Two final players I'd like to mention, both of whom are outfielders who seem to have stalled out at the A+ level: Brenden Webb and Glynn Davis. Webb fascinated me last season as he seemed to demonstrate a tantalizing combo of fantastic plate discipline with some nice pop and speed. The problem was that he couldn't hit regularly; he was a '3 True Outcomes' type of player (meaning his PAs would typically end one of 3 ways: Hard hit (2B or HR), BB, or K). But with slightly better pitching in advanced A ball, his lack of a hit tool has proved fatal to his prospect status. He went 0-6 in the series with 3 Ks and 1 BB. He still has an eye for the strike zone. He just can't make contact enough as the stuff pitchers are throwing him has gotten better. He is still just 23, and perhaps he can adjust his approach. But he's not a prospect of any regard going forward.

The same can be said of (OF) Glynn Davis. A nice scouting find out of Catonsville C.C., Davis showed blazing speed and the ability to handle CF on defense. Unfortunately, much like Webb, he can't make consistent enough contact. Unlike Webb, Davis doesn't have much of any power to cover up a lacking hit tool, and his strike zone judgement appeared, to my eyes, to be pretty bad. He would jump back from pitches (non-breaking balls) that found the inside corner. He did manage to go 3-8, with no SB attempts and 2 Ks in the series.

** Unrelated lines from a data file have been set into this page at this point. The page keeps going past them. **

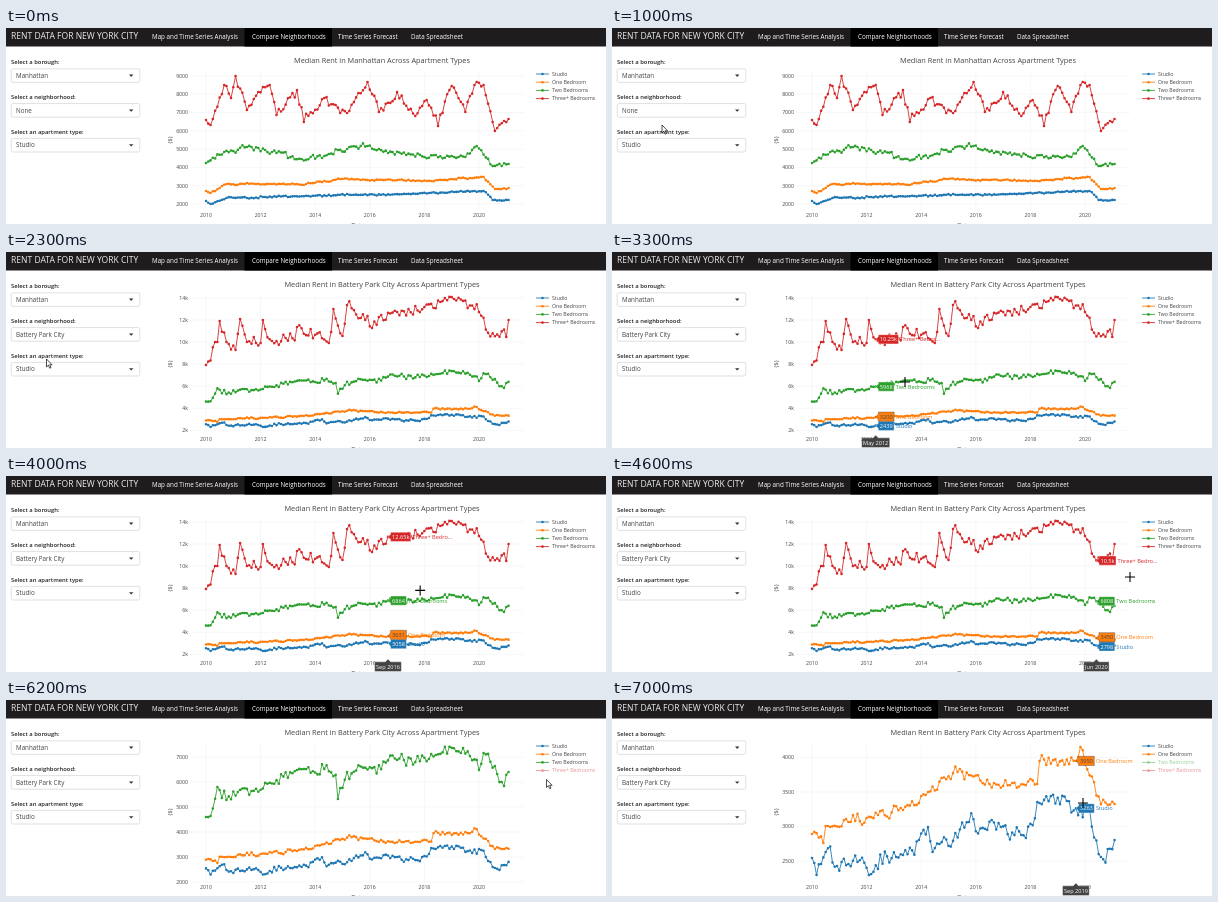
Animation, 600 px wide and 196 px high, one loop 7200 ms. Source, as an HTML page:

```html
<!DOCTYPE html>
<html lang="en">
<head>
<meta charset="utf-8">
<title>Rent data</title>
<style>
  html, body { margin: 0; width: 100%; height: 100%; overflow: hidden; background: #fff; }
  svg { display: block; width: 100vw; height: 100vh; }
  text { font-family: "Open Sans", sans-serif; fill: #444; white-space: pre; }
</style>
</head>
<body>
<svg id="stage" viewBox="0 0 600 196"></svg>
<script>
const stage = document.getElementById('stage');
const LOOP = 7200, STEP = 100, LAG = 190;
const X0 = 200, MONTH = 2.275, COUNT = 134;
const PLOT = { left: 185, right: 518, top: 42, bottom: 183 };
const NAMES = ['Studio', 'One Bedroom', 'Two Bedrooms', 'Three+ Bedrooms'];
const COLORS = ['#1f77b4', '#ff7f0e', '#2ca02c', '#d62728'];
const MONTHS = ['Jan', 'Feb', 'Mar', 'Apr', 'May', 'Jun', 'Jul', 'Aug', 'Sep', 'Oct', 'Nov', 'Dec'];

function add(parent, tag, attrs = {}) {
  const el = document.createElementNS('http://www.w3.org/2000/svg', tag);
  for (const key in attrs) el.setAttribute(key, attrs[key]);
  return parent.appendChild(el);
}

// Text placed by its vertical centre.
function label(parent, str, x, mid, size, attrs = {}) {
  const el = add(parent, 'text', { x, y: mid + size * 0.36, 'font-size': size, ...attrs });
  el.textContent = str;
  return el;
}

// Vertical scales: `y` is the position of `base`, `k` the pixels per dollar.
const scale = (base, y, k) => ({ y: v => y - (v - base) * k, v: p => base + (y - p) / k });
const WIDE = scale(2000, 176, 0.0183);
const ALL = scale(2000, 178.3, 0.01103);
const THREE = scale(2000, 182, 0.025);
const TWO = scale(4000, 57.5, 0.069);

const xAt = m => X0 + m * MONTH;
const monthAt = x => Math.max(0, Math.min(COUNT - 1, Math.round((x - X0) / MONTH)));

function noise(n) {
  const s = Math.sin(n * 12.9898) * 43758.5453;
  return (s - Math.floor(s)) * 2 - 1;
}

// Monthly values through a few turning points, with seeded jitter in between.
function series(axis, jitter, pts) {
  const out = [], seed = pts.length * 211;
  for (let i = 0; i + 3 < pts.length; i += 2) {
    const a = monthAt(pts[i]), b = monthAt(pts[i + 2]);
    for (let m = a; m <= b; m++) {
      const f = (m - a) / (b - a);
      const wobble = 0.6 * noise(m + seed) + 0.6 * noise(Math.floor(m / 3) + seed * 3);
      const y = pts[i + 1] + (pts[i + 3] - pts[i + 1]) * f;
      out[m] = axis.v(y + (m > a && m < b ? wobble * jitter : 0));
    }
  }
  return out;
}

const cityStudio = series(WIDE, 1, [200,173, 205,176, 220,170, 345,167, 400,166, 478,163, 486,172, 503,172]);
const cityOne = series(WIDE, 1, [200,163, 205,165, 220,156, 300,156, 335,151, 420,153, 478,149, 490,161, 503,160]);
const cityTwo = series(WIDE, 3.5, [200,135, 218,124, 246,119, 296,131, 340,121, 362,118, 400,127, 460,129, 471,118, 486,138, 503,136]);
const cityThree = series(WIDE, 5, [200,92, 205,97, 219,57, 226,70, 230,48, 240,82, 252,64, 264,57, 270,87,
  292,62, 298,94, 318,70, 340,85, 361,54, 372,84, 390,64, 409,88, 421,72, 433,98, 446,58, 460,84,
  471,54, 477,57, 489,103, 503,91]);

const parkStudio = series(TWO, 11, [200,158, 204,175, 214,152, 224,166, 263.7,165.21, 290,155, 316,127,
  321,152, 358,122, 414,138, 426,102, 464,108.353, 475,107, 484.4,140.44, 490,157, 503,140]);
const parkOne = series(TWO, 7, [200,134, 211,143, 214,126, 238,122, 263.7,112.7, 290,110, 316,92,
  346,72, 392,86, 425,84, 428,61, 464,60.95, 468,47, 484.4,95.45, 503,104]);
const parkTwo = series(THREE, 7, [200,117, 205,116, 211,87, 217,98, 245,91, 263.7,82.8, 291,70,
  331,74, 333,99, 341,72, 398,60, 457,48, 473,70, 478,53, 484.4,61.8, 496,82, 503,72]);
const parkThree = series(ALL, 7, [200,113, 212,90, 214,69, 220,90, 229,98, 234,67, 240,90, 255,91,
  257,68, 263.7,87.3, 290,90, 292,75, 322,91, 328,57, 336,84, 342,53, 365,76, 392,60, 447,47,
  473,60, 484.4,84.55, 500,85, 503,68]);

const city = [cityStudio, cityOne, cityTwo, cityThree];
const park = [parkStudio, parkOne, parkTwo, parkThree];

const range = (from, to, by) => Array.from({ length: (to - from) / by + 1 }, (_, i) => from + i * by);
const inK = v => v / 1000 + 'k';
const VIEWS = [
  { at: 0, place: 'Manhattan', data: city, axis: WIDE, shown: 4, ticks: range(2000, 9000, 1000), tick: String },
  { at: 2100, place: 'Battery Park City', data: park, axis: ALL, shown: 4, ticks: range(2000, 14000, 2000), tick: inK },
  { at: 5800, place: 'Battery Park City', data: park, axis: THREE, shown: 3, ticks: range(2000, 7000, 1000), tick: String },
  { at: 6600, place: 'Battery Park City', data: park, axis: TWO, shown: 2, ticks: range(2500, 4000, 500), tick: String }
];

// Page frame
add(stage, 'rect', { width: 600, height: 196, fill: '#fff' });
add(stage, 'rect', { width: 600, height: 18.5, fill: '#1f1c1d' });
add(stage, 'rect', { x: 238.5, width: 87.5, height: 18.5, fill: '#000' });
label(stage, 'RENT DATA FOR NEW YORK CITY', 5, 8.2, 8.55, { style: 'fill:#eee' });
[['Map and Time Series Analysis', 146], ['Compare Neighborhoods', 246],
 ['Time Series Forecast', 332], ['Data Spreadsheet', 405]]
  .forEach(([str, x]) => label(stage, str, x, 9, 6.25, { style: 'fill:#fff' }));

function selectBox(title, value, mid) {
  label(stage, title, 5, mid - 13.4, 5.85, { 'font-weight': 600, style: 'fill:#222' });
  add(stage, 'rect', { x: 5.2, y: mid - 6.8, width: 128.6, height: 13.6, rx: 1.8,
    fill: '#fff', stroke: '#ccc', 'stroke-width': 0.6 });
  add(stage, 'path', { d: `M123 ${mid - 1}h4.4l-2.2 2.4z`, fill: '#333' });
  return label(stage, value, 10, mid, 6.25);
}
selectBox('Select a borough:', 'Manhattan', 47.6);
const hood = selectBox('Select a neighborhood:', 'None', 82.4);
selectBox('Select an apartment type:', 'Studio', 117.2);

function drawChart(view) {
  const g = add(stage, 'g');
  const middle = { 'text-anchor': 'middle' };
  label(g, `Median Rent in ${view.place} Across Apartment Types`, 376, 32, 7.35, middle);
  label(g, '($)', 0, 0, 6.05, { ...middle, transform: 'translate(164 112) rotate(-90)' });
  label(g, 'Date', 352, 197, 6.05, middle);

  let grid = '';
  for (const v of view.ticks) {
    const y = view.axis.y(v);
    grid += `M${PLOT.left} ${y}H${PLOT.right}`;
    label(g, view.tick(v), 182, y, 5.2, { 'text-anchor': 'end' });
  }
  for (let year = 2010; year <= 2020; year += 2) {
    const x = xAt((year - 2010) * 12);
    grid += `M${x} ${PLOT.top}V${PLOT.bottom}`;
    label(g, year, x, 187.5, 5.2, middle);
  }
  add(g, 'path', { d: grid, stroke: '#eee', 'stroke-width': 0.5 });

  NAMES.forEach((name, i) => {
    const stroke = COLORS[i], ly = 46 + i * 8.2;
    const dots = { stroke, 'stroke-width': 2.6, 'stroke-linecap': 'round' };
    const key = add(g, 'g', { opacity: i < view.shown ? 1 : 0.5 });
    add(key, 'path', { d: `M530 ${ly}h13`, stroke, 'stroke-width': 0.87 });
    add(key, 'path', { d: `M536.5 ${ly}h0`, ...dots });
    label(key, name, 546, ly, 5.2, i < view.shown ? {} : { style: 'fill:' + stroke });
    if (i >= view.shown) return;
    const pts = view.data[i].map((v, m) => `${xAt(m).toFixed(2)} ${view.axis.y(v).toFixed(2)}`);
    add(g, 'path', { d: 'M' + pts.join('L'), fill: 'none', stroke, 'stroke-width': 0.87, 'stroke-linejoin': 'round' });
    add(g, 'path', { d: pts.map(p => `M${p}h0`).join(''), ...dots });
  });
  return g;
}
VIEWS.forEach(view => { view.el = drawChart(view); });

const tips = add(stage, 'g');
const arrow = add(stage, 'path', { d: 'M0 0V8L1.9 6.2 3.2 9.2 4.5 8.6 3.2 5.8H5.6Z',
  fill: '#fff', stroke: '#000', 'stroke-width': 0.7 });
const cross = add(stage, 'path', { d: 'M-5 0H5M0-5V5', stroke: '#000', 'stroke-width': 1.1 });

const money = v => v >= 9999.5 ? +(v / 1000).toFixed(2) + 'k' : Math.round(v);

function drawTips(view, m) {
  const x = xAt(m), h = 9.2;
  const rows = view.data.slice(0, view.shown).map((s, i) => ({ i, v: s[m], y: view.axis.y(s[m]) }));
  rows.forEach(r => { r.mid = r.y; });
  for (let i = 1; i < rows.length; i++) {
    const push = (h - (rows[i - 1].mid - rows[i].mid)) / 2;
    if (push > 0) { rows[i - 1].mid += push; rows[i].mid -= push; }
  }
  for (const { i, v, y, mid } of rows) {
    const ink = i === 1 ? '#444' : '#fff', left = x + 2.6;
    const box = add(tips, 'path', { fill: COLORS[i], stroke: ink, 'stroke-width': 0.4 });
    const w = label(tips, money(v), left + 1.5, mid, 5.6, { style: 'fill:' + ink }).getComputedTextLength() + 3;
    box.setAttribute('d', `M${x} ${y}L${left} ${mid - 2.6}V${mid - h / 2}h${w}v${h}H${left}V${mid + 2.6}Z`);
    const name = NAMES[i].length > 14 ? NAMES[i].slice(0, 12) + '...' : NAMES[i];
    label(tips, name, left + w + 1.6, mid, 5.6, { style: 'fill:' + COLORS[i] });
  }
  const box = add(tips, 'path', { fill: '#444', stroke: '#fff', 'stroke-width': 0.4 });
  const date = label(tips, `${MONTHS[m % 12]} ${2010 + Math.floor(m / 12)}`, x, 190.7, 5.6,
    { 'text-anchor': 'middle', style: 'fill:#fff' });
  const half = date.getComputedTextLength() / 2 + 1.4;
  box.setAttribute('d', `M${x} 183l2.6 2.8H${x + half}V195.6H${x - half}V185.8H${x - 2.6}Z`);
}

// Pointer path: time, x, y
const PATH = [
  [400, 150, 60], [1000, 50, 97], [1300, 62, 82], [1500, 62, 82], [1900, 42, 108],
  [2300, 40.5, 107], [3110, 264, 128], [3300, 293, 130], [4600, 518, 101], [5200, 560, 68],
  [5700, 560, 69], [6200, 540.5, 79.5], [6400, 556, 61], [6550, 556, 61],
  [6810, 464, 101], [7000, 471, 103]
];

function pointer(t) {
  const n = PATH.findIndex(p => p[0] > t);
  if (n < 1) return PATH[n ? PATH.length - 1 : 0].slice(1);
  const [ta, xa, ya] = PATH[n - 1], [tb, xb, yb] = PATH[n], f = (t - ta) / (tb - ta);
  return [xa + (xb - xa) * f, ya + (yb - ya) * f];
}

const inPlot = ([x, y]) => x >= PLOT.left && x <= PLOT.right && y >= PLOT.top && y <= PLOT.bottom;
const show = (el, on) => el.setAttribute('visibility', on ? 'visible' : 'hidden');

function render(t) {
  const view = VIEWS.filter(v => v.at <= t).pop();
  VIEWS.forEach(v => show(v.el, v === view));
  hood.textContent = t < 2000 ? 'None' : 'Battery Park City';

  const pos = pointer(t), over = inPlot(pos), visible = t >= PATH[0][0];
  for (const el of [arrow, cross]) el.setAttribute('transform', `translate(${pos})`);
  show(arrow, visible && !over);
  show(cross, visible && over);

  // Hover labels trail the pointer.
  tips.replaceChildren();
  const late = pointer(Math.min(t, 7000) - LAG);
  if (t > 2300 && inPlot(late)) drawTips(view, monthAt(late[0]));
}

let last = -1;
const start = performance.now();
function tick() {
  const t = Math.floor(((performance.now() - start) % LOOP) / STEP) * STEP;
  if (t !== last) render(last = t);
  requestAnimationFrame(tick);
}
tick();
</script>
</body>
</html>
```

Unless he can improve the plate approach and add some pop when he does make contact, I just don't see it for him going forward.

So that covers the hitters of note that I saw. In Part 2 I will cover the pitchers I saw.